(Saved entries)
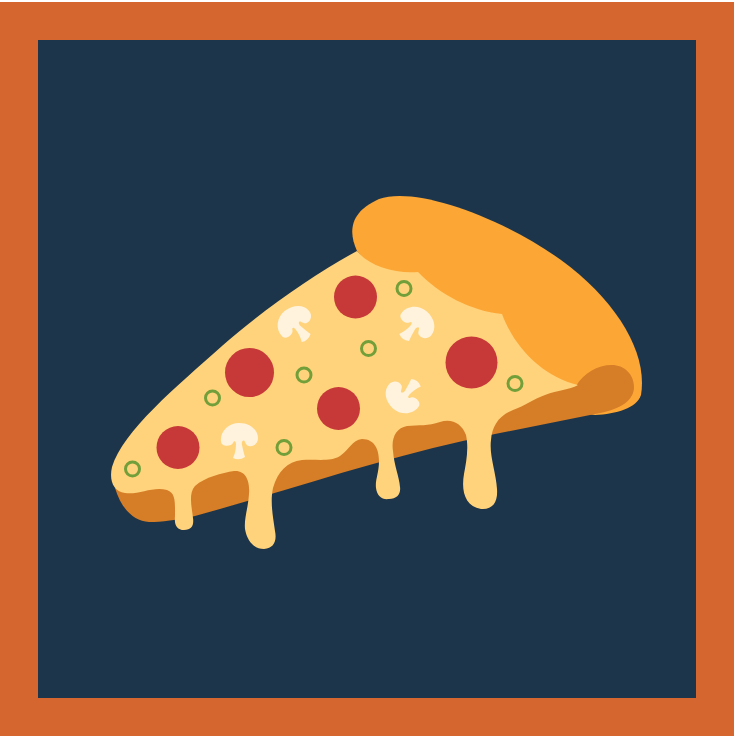
<!DOCTYPE html>
<html lang="en">
<head>
<meta charset="utf-8">
<title>Pizza slice</title>
<style>
:root {
  --frame: #d56630;
  --night: #1c354a;
  --cheese: #ffd37b;
  --crust: #fca636;
  --base: #d67d27;
  --pepperoni: #c73938;
  --mushroom: #fff3de;
  --pepper: #729f3a;
}
html, body { margin: 0; background: #fff; overflow: hidden; }
svg { display: block; width: 736px; height: 736px; }
.frame { fill: var(--frame); }
.panel { fill: var(--night); }
.cheese { fill: var(--cheese); }
.crust { fill: var(--crust); }
.base { fill: var(--base); }
.pepperoni { fill: var(--pepperoni); }
.mushrooms { fill: var(--mushroom); }
.peppers { fill: none; stroke: var(--pepper); stroke-width: 3; }
</style>
</head>
<body>
<svg viewBox="0 0 736 736" role="img" aria-label="Slice of pizza with dripping cheese, pepperoni, mushrooms and green pepper rings">
  <defs>
    <path id="mushroom" d="M-18 0C-19-10-10-18 0-18C11-18 19-11 19-3C19 3 14 6 10 5C8 5 7 3 6 1C5-2 2 0 3 4C4 9 5 13 6 16Q0 20-6 17C-4 13-3 8-3 3C-3 0-5-1-6 2C-8 6-18 6-18 0Z"/>
    <circle id="pepper-ring" r="7"/>
  </defs>

  <rect class="frame" x="0" y="2" width="734" height="734"/>
  <rect class="panel" x="38" y="40" width="658" height="658"/>

  <g id="slice">
    <path class="crust" d="M357 251C348 231 350 212 379 199C414 186 498 215 561 260C617 301 648 353 641 395C637 408 616 414 595 415L480 400Z"/>
    <path class="base" d="M115 488C121 508 133 521 149 522C162 522 176 520 195 516C290 490 390 455 495 434L600 413C621 409 634 400 634 387C634 374 624 365 612 365C597 365 584 373 576 386L480 395L200 440Z"/>
    <path class="cheese" d="M357 251C314 274 262 311 222 346C176 387 123 431 112 467C109 480 113 491 125 493C139 495 153 486 167 490C176 493 175 503 175 516C174 525 177 530 184 530C192 530 194 525 193 518C192 508 188 494 195 486C205 477 222 473 234 471C247 470 250 483 249 494C248 509 244 518 245 529C247 541 254 549 264 549C274 548 277 541 275 531C273 517 270 502 273 488C278 471 287 462 302 460C318 459 330 462 340 456C349 450 352 440 362 439C375 439 379 450 379 461C379 473 375 480 376 488C377 496 382 500 389 499C397 499 401 494 400 487C399 476 394 465 393 451C391 438 396 428 407 426C419 425 428 426 440 422C452 418 462 424 466 435C469 449 466 463 464 474C461 491 465 506 481 509C493 510 498 502 497 489C496 472 489 455 491 440C492 427 498 416 513 410C525 406 533 399 545 395C558 390 569 390 578 385C544 377 515 349 502 314C471 311 439 294 418 272C395 274 369 266 357 251Z"/>

    <g class="pepperoni">
      <circle cx="355.500" cy="297" r="21.500"/>
      <circle cx="249.500" cy="372.500" r="24.500"/>
      <circle cx="471.500" cy="362.500" r="26"/>
      <circle cx="338.500" cy="408.500" r="21.500"/>
      <circle cx="178" cy="447.500" r="21.500"/>
    </g>

    <g class="mushrooms">
      <use href="#mushroom" transform="translate(296 325) rotate(-38)"/>
      <use href="#mushroom" transform="translate(415 325) rotate(41)"/>
      <use href="#mushroom" transform="translate(405 395) rotate(-138)"/>
      <use href="#mushroom" transform="translate(239 441)"/>
    </g>

    <g class="peppers">
      <use href="#pepper-ring" x="404" y="288.500"/>
      <use href="#pepper-ring" x="368.500" y="348.500"/>
      <use href="#pepper-ring" x="304" y="375"/>
      <use href="#pepper-ring" x="212.500" y="398"/>
      <use href="#pepper-ring" x="515" y="383.500"/>
      <use href="#pepper-ring" x="284" y="447.500"/>
      <use href="#pepper-ring" x="132.500" y="469"/>
    </g>
  </g>
</svg>
</body>
</html>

• **Task prompt**: Could you write out the records again exactly, without any of their pictures?

• **Finished exercise**:
<!DOCTYPE html>
<html lang="en">
<head>
<meta charset="utf-8">
<title>Pizza slice</title>
<style>
:root {
  --frame: #d56630;
  --night: #1c354a;
  --cheese: #ffd37b;
  --crust: #fca636;
  --base: #d67d27;
  --pepperoni: #c73938;
  --mushroom: #fff3de;
  --pepper: #729f3a;
}
html, body { margin: 0; background: #fff; overflow: hidden; }
svg { display: block; width: 736px; height: 736px; }
.frame { fill: var(--frame); }
.panel { fill: var(--night); }
.cheese { fill: var(--cheese); }
.crust { fill: var(--crust); }
.base { fill: var(--base); }
.pepperoni { fill: var(--pepperoni); }
.mushrooms { fill: var(--mushroom); }
.peppers { fill: none; stroke: var(--pepper); stroke-width: 3; }
</style>
</head>
<body>
<svg viewBox="0 0 736 736" role="img" aria-label="Slice of pizza with dripping cheese, pepperoni, mushrooms and green pepper rings">
  <defs>
    <path id="mushroom" d="M-18 0C-19-10-10-18 0-18C11-18 19-11 19-3C19 3 14 6 10 5C8 5 7 3 6 1C5-2 2 0 3 4C4 9 5 13 6 16Q0 20-6 17C-4 13-3 8-3 3C-3 0-5-1-6 2C-8 6-18 6-18 0Z"/>
    <circle id="pepper-ring" r="7"/>
  </defs>

  <rect class="frame" x="0" y="2" width="734" height="734"/>
  <rect class="panel" x="38" y="40" width="658" height="658"/>

  <g id="slice">
    <path class="crust" d="M357 251C348 231 350 212 379 199C414 186 498 215 561 260C617 301 648 353 641 395C637 408 616 414 595 415L480 400Z"/>
    <path class="base" d="M115 488C121 508 133 521 149 522C162 522 176 520 195 516C290 490 390 455 495 434L600 413C621 409 634 400 634 387C634 374 624 365 612 365C597 365 584 373 576 386L480 395L200 440Z"/>
    <path class="cheese" d="M357 251C314 274 262 311 222 346C176 387 123 431 112 467C109 480 113 491 125 493C139 495 153 486 167 490C176 493 175 503 175 516C174 525 177 530 184 530C192 530 194 525 193 518C192 508 188 494 195 486C205 477 222 473 234 471C247 470 250 483 249 494C248 509 244 518 245 529C247 541 254 549 264 549C274 548 277 541 275 531C273 517 270 502 273 488C278 471 287 462 302 460C318 459 330 462 340 456C349 450 352 440 362 439C375 439 379 450 379 461C379 473 375 480 376 488C377 496 382 500 389 499C397 499 401 494 400 487C399 476 394 465 393 451C391 438 396 428 407 426C419 425 428 426 440 422C452 418 462 424 466 435C469 449 466 463 464 474C461 491 465 506 481 509C493 510 498 502 497 489C496 472 489 455 491 440C492 427 498 416 513 410C525 406 533 399 545 395C558 390 569 390 578 385C544 377 515 349 502 314C471 311 439 294 418 272C395 274 369 266 357 251Z"/>

    <g class="pepperoni">
      <circle cx="355.500" cy="297" r="21.500"/>
      <circle cx="249.500" cy="372.500" r="24.500"/>
      <circle cx="471.500" cy="362.500" r="26"/>
      <circle cx="338.500" cy="408.500" r="21.500"/>
      <circle cx="178" cy="447.500" r="21.500"/>
    </g>

    <g class="mushrooms">
      <use href="#mushroom" transform="translate(296 325) rotate(-38)"/>
      <use href="#mushroom" transform="translate(415 325) rotate(41)"/>
      <use href="#mushroom" transform="translate(405 395) rotate(-138)"/>
      <use href="#mushroom" transform="translate(239 441)"/>
    </g>

    <g class="peppers">
      <use href="#pepper-ring" x="404" y="288.500"/>
      <use href="#pepper-ring" x="368.500" y="348.500"/>
      <use href="#pepper-ring" x="304" y="375"/>
      <use href="#pepper-ring" x="212.500" y="398"/>
      <use href="#pepper-ring" x="515" y="383.500"/>
      <use href="#pepper-ring" x="284" y="447.500"/>
      <use href="#pepper-ring" x="132.500" y="469"/>
    </g>
  </g>
</svg>
</body>
</html>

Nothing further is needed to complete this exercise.